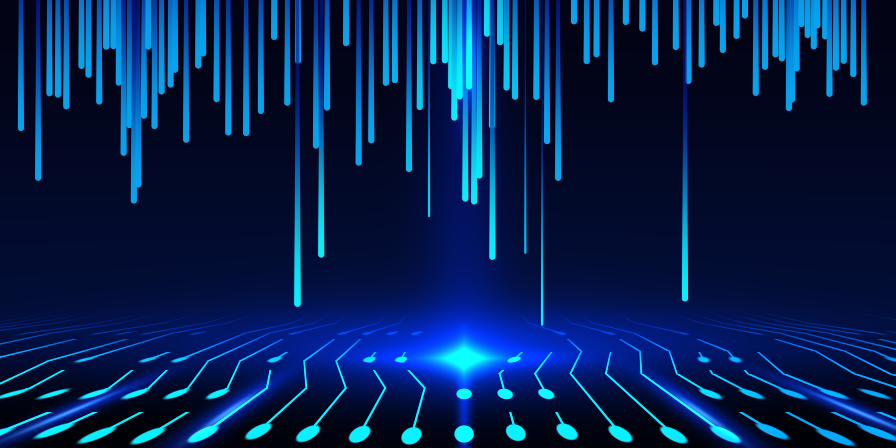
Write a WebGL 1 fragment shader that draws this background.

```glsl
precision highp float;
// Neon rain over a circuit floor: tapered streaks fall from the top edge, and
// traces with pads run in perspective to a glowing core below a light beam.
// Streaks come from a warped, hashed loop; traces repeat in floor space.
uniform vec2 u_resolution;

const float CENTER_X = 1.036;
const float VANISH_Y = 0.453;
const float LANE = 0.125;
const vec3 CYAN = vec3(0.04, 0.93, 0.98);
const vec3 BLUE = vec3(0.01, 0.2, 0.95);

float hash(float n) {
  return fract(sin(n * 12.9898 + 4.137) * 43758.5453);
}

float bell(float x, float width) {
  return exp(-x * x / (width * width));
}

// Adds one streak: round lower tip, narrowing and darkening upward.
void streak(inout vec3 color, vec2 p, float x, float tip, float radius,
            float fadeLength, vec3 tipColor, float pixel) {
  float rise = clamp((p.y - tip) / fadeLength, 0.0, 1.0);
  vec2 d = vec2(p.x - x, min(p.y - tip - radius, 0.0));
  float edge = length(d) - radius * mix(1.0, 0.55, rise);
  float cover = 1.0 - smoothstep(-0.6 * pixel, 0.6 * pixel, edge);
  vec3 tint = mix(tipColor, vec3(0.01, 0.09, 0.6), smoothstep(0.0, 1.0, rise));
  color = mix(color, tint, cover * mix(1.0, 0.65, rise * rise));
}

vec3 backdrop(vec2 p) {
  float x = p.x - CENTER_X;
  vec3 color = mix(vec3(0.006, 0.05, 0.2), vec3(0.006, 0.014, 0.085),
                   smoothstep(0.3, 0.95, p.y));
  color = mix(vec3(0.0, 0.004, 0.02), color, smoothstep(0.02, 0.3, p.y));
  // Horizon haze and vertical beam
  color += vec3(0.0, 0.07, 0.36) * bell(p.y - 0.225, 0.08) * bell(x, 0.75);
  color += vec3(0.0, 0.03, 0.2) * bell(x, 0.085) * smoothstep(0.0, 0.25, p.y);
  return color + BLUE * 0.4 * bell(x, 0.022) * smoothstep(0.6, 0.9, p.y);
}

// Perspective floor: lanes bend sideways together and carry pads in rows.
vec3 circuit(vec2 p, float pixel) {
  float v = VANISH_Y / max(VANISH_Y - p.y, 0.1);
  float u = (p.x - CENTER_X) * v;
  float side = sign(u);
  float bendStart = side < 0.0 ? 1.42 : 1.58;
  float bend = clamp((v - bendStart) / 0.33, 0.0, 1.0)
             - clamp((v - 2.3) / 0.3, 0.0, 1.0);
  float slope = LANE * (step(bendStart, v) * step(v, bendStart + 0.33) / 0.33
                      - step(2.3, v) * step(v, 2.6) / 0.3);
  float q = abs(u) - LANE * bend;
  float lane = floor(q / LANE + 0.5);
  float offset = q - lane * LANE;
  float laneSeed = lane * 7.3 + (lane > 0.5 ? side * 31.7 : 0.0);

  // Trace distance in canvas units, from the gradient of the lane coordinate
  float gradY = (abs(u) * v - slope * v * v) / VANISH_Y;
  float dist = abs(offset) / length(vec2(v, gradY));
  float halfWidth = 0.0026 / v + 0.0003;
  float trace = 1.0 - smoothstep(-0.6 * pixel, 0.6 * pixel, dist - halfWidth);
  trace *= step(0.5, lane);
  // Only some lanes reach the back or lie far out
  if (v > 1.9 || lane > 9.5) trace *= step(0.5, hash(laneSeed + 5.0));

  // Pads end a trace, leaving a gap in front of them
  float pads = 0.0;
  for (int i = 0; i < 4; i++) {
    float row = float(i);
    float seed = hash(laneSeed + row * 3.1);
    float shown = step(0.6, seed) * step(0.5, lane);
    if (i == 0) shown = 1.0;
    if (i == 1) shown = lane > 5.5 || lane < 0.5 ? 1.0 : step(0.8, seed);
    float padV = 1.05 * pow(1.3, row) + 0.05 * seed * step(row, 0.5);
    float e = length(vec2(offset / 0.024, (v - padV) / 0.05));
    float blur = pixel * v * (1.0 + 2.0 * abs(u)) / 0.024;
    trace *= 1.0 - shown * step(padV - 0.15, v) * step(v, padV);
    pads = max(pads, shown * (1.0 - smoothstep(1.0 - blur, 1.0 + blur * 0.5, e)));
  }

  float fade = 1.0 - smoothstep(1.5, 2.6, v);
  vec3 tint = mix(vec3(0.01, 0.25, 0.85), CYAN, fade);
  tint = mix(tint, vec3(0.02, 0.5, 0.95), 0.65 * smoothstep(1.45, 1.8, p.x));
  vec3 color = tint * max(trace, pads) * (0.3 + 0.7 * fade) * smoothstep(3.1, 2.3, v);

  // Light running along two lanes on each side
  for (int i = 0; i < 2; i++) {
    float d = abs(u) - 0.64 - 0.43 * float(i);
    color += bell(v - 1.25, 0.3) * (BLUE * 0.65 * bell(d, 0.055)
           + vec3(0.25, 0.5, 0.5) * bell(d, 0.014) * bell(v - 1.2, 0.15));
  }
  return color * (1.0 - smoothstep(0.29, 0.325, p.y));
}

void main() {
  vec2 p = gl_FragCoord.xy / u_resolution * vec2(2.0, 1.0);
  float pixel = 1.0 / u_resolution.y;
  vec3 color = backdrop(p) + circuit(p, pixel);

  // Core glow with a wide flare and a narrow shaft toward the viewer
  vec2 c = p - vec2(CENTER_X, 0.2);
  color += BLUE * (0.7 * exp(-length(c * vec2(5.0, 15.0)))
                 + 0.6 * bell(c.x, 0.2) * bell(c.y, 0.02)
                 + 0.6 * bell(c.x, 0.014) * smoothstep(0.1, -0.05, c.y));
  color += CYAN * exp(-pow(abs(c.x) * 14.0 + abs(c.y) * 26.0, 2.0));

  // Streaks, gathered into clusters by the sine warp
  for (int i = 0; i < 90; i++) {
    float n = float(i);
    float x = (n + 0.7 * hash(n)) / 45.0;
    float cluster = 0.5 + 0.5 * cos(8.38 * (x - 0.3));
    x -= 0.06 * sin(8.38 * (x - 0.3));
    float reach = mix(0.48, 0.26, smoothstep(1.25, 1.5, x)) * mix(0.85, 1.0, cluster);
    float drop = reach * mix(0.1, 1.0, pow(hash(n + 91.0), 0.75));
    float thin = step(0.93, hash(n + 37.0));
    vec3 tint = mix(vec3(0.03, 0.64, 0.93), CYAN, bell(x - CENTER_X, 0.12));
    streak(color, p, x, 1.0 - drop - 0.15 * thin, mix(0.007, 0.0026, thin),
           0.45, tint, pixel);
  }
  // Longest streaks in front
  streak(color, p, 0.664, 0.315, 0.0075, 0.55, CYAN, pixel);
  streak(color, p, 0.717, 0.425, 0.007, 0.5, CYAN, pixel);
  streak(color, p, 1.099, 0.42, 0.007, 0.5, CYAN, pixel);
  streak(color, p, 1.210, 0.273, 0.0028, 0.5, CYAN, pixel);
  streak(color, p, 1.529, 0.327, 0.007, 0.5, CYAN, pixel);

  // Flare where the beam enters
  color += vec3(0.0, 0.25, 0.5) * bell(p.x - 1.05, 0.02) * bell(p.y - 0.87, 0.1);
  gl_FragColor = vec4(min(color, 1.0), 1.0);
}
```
++++++++
• WORK REQUEST
From the listing above, return every line that contains the word "radius".

• WRITTEN REPLY
void streak(inout vec3 color, vec2 p, float x, float tip, float radius,
  vec2 d = vec2(p.x - x, min(p.y - tip - radius, 0.0));
  float edge = length(d) - radius * mix(1.0, 0.55, rise);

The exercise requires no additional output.